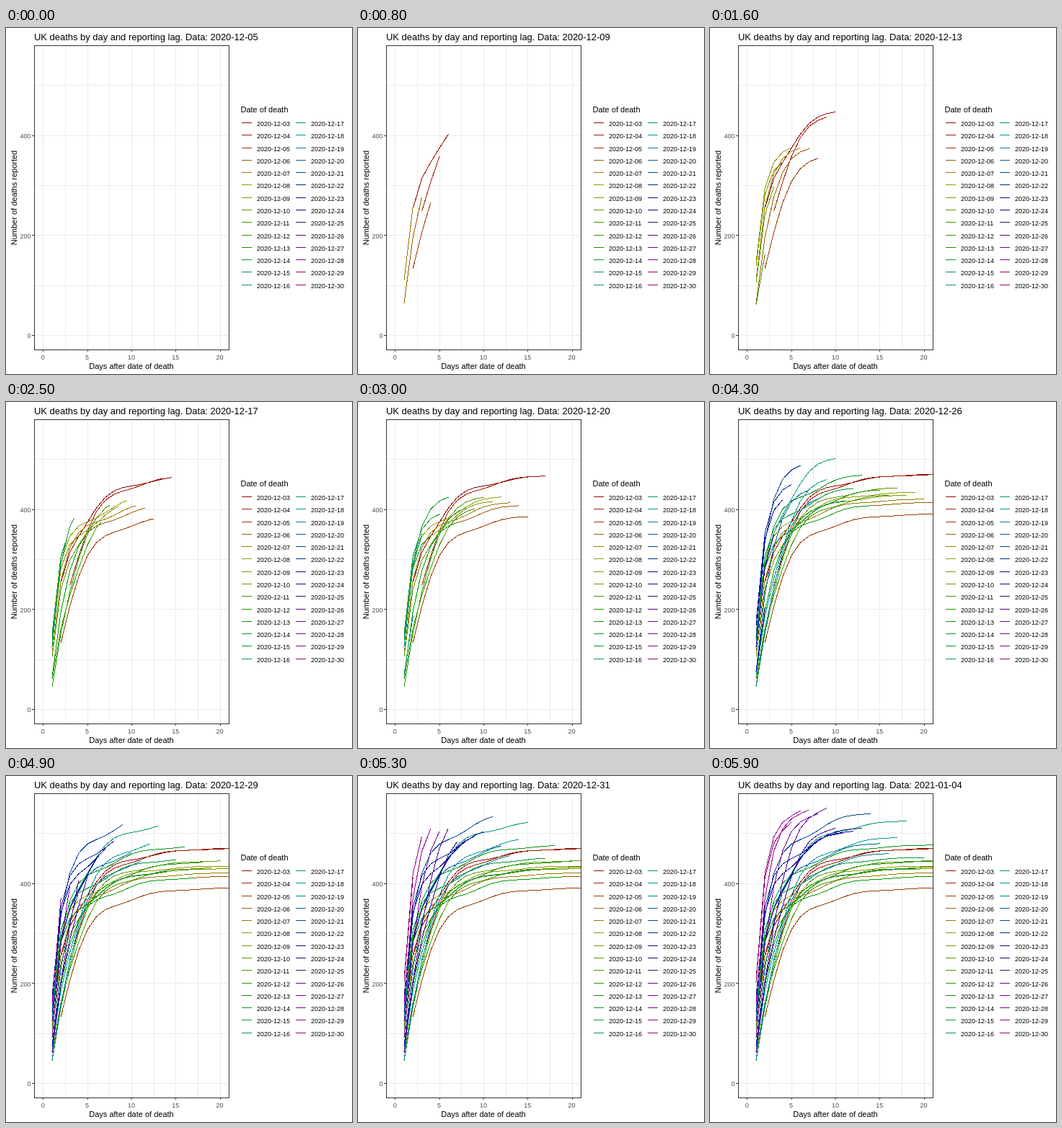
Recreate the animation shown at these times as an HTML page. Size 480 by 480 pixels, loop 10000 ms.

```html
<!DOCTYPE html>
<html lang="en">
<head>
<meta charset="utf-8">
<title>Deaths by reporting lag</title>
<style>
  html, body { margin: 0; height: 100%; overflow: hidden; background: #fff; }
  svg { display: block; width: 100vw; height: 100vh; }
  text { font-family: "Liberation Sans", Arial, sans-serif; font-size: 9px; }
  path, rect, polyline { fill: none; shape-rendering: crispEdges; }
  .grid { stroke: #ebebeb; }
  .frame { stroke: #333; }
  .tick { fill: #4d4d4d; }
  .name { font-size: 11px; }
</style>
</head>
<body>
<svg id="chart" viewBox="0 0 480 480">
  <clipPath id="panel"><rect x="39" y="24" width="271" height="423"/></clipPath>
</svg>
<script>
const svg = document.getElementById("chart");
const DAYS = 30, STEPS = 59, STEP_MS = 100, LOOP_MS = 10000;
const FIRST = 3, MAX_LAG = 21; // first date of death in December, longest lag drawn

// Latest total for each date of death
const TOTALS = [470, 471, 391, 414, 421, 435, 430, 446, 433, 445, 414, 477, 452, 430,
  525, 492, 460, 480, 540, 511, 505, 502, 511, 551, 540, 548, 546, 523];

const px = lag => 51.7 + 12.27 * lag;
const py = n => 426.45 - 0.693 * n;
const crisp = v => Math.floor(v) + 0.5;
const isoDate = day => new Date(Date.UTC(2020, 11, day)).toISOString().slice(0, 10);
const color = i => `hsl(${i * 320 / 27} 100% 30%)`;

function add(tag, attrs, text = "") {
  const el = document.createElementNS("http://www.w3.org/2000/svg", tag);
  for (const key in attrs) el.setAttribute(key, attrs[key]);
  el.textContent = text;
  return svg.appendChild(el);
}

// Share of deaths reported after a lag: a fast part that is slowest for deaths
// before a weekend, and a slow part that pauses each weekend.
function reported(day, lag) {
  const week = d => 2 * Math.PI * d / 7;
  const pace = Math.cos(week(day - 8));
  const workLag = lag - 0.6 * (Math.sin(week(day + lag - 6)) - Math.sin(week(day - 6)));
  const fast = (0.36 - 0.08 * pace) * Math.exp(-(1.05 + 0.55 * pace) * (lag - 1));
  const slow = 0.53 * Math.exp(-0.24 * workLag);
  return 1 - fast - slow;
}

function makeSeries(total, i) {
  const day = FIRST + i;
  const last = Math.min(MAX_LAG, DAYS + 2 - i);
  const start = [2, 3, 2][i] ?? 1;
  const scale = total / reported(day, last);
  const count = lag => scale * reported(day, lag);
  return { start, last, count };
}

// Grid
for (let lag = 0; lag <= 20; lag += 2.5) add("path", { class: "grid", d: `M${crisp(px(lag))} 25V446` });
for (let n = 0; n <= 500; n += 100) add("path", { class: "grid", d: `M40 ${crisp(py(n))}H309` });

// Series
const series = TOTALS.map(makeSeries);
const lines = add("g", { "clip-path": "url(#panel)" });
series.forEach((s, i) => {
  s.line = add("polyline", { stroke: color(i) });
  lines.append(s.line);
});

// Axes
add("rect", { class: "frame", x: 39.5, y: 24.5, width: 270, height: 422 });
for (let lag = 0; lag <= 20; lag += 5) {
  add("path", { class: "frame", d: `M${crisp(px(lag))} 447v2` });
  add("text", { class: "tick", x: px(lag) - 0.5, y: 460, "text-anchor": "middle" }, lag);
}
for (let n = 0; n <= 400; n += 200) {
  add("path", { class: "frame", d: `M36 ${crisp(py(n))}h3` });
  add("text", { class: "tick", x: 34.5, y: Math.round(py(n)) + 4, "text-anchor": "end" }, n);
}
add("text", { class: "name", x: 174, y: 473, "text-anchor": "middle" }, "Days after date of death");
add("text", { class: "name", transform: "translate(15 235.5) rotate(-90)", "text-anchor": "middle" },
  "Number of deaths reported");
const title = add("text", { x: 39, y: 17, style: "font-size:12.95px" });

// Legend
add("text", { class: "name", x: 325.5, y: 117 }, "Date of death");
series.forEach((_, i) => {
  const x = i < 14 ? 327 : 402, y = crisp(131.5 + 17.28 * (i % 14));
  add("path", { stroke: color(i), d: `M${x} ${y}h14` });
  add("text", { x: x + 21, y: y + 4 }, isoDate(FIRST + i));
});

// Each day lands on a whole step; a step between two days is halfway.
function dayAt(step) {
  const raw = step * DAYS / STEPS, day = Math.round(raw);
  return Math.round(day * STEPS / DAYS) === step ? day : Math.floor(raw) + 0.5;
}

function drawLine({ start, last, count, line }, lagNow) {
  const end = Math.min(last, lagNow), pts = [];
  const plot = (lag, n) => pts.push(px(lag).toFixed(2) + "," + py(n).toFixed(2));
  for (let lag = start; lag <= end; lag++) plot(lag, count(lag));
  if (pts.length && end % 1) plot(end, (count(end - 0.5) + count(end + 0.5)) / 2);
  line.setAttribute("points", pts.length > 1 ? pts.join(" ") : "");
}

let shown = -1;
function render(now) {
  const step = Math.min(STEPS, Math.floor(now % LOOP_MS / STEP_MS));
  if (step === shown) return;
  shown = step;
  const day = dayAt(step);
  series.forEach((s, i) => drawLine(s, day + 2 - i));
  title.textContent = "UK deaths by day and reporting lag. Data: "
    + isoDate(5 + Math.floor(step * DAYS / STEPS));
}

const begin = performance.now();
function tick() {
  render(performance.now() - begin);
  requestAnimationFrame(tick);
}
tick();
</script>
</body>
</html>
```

--

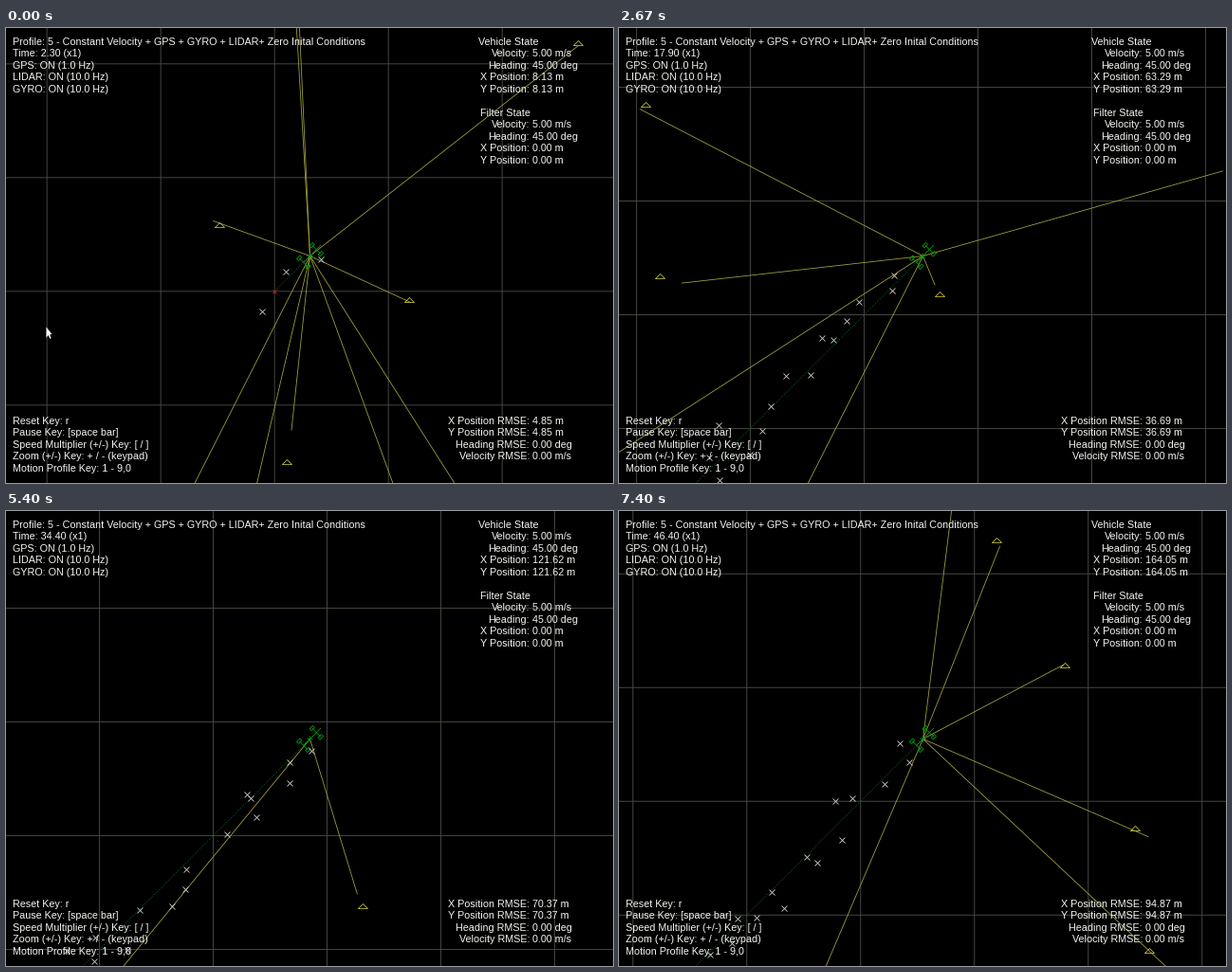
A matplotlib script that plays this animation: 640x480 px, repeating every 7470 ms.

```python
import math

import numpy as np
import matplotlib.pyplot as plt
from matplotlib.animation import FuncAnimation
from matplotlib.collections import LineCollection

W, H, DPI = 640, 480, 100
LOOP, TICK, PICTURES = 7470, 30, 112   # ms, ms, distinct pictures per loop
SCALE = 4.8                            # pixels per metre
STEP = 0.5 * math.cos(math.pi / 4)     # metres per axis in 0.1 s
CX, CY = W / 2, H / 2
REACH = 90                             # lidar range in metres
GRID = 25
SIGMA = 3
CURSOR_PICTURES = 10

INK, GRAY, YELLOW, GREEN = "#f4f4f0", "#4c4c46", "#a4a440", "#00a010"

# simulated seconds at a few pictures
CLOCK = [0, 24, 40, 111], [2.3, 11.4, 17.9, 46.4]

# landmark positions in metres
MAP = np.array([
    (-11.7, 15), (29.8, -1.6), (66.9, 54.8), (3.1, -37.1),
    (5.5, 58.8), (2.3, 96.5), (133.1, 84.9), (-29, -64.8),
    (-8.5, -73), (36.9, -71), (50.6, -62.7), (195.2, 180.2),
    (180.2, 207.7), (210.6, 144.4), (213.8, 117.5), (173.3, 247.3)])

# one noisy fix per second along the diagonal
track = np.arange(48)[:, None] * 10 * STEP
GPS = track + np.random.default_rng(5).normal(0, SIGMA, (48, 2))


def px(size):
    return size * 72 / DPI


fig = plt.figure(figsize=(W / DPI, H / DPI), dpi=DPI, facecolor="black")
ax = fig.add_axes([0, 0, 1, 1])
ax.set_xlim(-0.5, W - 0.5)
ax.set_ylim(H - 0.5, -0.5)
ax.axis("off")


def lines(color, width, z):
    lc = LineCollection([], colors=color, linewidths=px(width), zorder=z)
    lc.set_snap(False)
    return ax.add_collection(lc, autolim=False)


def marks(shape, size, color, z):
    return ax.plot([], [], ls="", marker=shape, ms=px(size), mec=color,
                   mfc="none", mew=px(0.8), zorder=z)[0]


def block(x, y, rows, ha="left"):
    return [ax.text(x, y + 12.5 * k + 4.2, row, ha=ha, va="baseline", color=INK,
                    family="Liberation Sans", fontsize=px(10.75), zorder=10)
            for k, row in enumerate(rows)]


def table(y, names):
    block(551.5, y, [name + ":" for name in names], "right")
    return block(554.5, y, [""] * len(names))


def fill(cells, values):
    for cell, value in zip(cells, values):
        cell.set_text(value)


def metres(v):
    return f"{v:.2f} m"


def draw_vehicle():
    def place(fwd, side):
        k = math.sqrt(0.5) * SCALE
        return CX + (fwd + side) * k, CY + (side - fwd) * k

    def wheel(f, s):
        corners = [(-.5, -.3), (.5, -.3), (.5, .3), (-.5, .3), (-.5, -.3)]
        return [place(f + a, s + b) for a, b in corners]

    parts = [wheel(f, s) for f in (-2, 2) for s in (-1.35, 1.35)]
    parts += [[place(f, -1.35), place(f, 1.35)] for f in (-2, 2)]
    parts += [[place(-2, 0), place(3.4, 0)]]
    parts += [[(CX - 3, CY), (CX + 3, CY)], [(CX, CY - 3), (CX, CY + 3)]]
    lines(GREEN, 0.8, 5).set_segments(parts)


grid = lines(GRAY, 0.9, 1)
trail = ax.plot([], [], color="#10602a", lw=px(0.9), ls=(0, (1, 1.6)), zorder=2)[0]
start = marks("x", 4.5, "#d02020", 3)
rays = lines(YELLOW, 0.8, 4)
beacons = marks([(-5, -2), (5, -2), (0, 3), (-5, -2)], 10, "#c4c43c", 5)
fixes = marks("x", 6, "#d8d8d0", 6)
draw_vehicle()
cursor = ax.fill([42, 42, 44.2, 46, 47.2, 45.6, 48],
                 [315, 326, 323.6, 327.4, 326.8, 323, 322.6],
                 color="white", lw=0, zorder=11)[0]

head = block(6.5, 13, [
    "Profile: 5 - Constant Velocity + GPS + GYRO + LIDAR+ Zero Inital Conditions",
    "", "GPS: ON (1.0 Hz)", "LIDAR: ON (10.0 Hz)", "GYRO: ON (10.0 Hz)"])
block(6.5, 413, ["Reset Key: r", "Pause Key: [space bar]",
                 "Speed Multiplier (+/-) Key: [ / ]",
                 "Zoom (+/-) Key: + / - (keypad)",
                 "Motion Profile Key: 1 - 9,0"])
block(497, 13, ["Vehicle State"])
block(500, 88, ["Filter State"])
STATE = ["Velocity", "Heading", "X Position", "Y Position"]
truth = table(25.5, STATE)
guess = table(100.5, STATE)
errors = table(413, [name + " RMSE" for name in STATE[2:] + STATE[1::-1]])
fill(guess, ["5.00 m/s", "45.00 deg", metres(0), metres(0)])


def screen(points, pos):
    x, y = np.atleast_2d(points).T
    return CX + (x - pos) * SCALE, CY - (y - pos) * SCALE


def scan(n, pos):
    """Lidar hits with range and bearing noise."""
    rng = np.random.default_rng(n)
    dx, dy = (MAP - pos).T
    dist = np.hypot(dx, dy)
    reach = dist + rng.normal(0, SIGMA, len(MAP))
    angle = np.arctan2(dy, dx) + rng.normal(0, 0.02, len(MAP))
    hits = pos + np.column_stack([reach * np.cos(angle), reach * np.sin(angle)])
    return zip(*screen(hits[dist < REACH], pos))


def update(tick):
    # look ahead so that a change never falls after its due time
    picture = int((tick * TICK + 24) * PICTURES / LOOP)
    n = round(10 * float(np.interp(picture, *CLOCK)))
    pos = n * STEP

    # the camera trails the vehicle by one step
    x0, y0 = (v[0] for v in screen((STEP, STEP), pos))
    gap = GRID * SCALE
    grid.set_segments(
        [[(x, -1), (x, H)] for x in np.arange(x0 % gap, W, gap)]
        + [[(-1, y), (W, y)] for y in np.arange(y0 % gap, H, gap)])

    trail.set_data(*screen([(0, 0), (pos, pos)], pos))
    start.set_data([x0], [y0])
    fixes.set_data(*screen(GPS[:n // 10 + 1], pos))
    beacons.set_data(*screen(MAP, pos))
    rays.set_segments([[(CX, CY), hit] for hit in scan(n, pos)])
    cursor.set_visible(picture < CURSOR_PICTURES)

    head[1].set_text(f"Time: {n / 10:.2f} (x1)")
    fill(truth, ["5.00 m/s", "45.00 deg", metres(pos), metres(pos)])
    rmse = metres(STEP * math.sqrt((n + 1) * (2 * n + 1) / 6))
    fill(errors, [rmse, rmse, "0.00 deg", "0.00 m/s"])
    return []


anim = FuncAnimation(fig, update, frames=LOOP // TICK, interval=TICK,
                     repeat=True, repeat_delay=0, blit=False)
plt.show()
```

## YOUR GOAL
Go through the listing above and copy each line where the string "Liberation" appears.

## YOUR RESPONSE
  text { font-family: "Liberation Sans", Arial, sans-serif; font-size: 9px; }
                    family="Liberation Sans", fontsize=px(10.75), zorder=10)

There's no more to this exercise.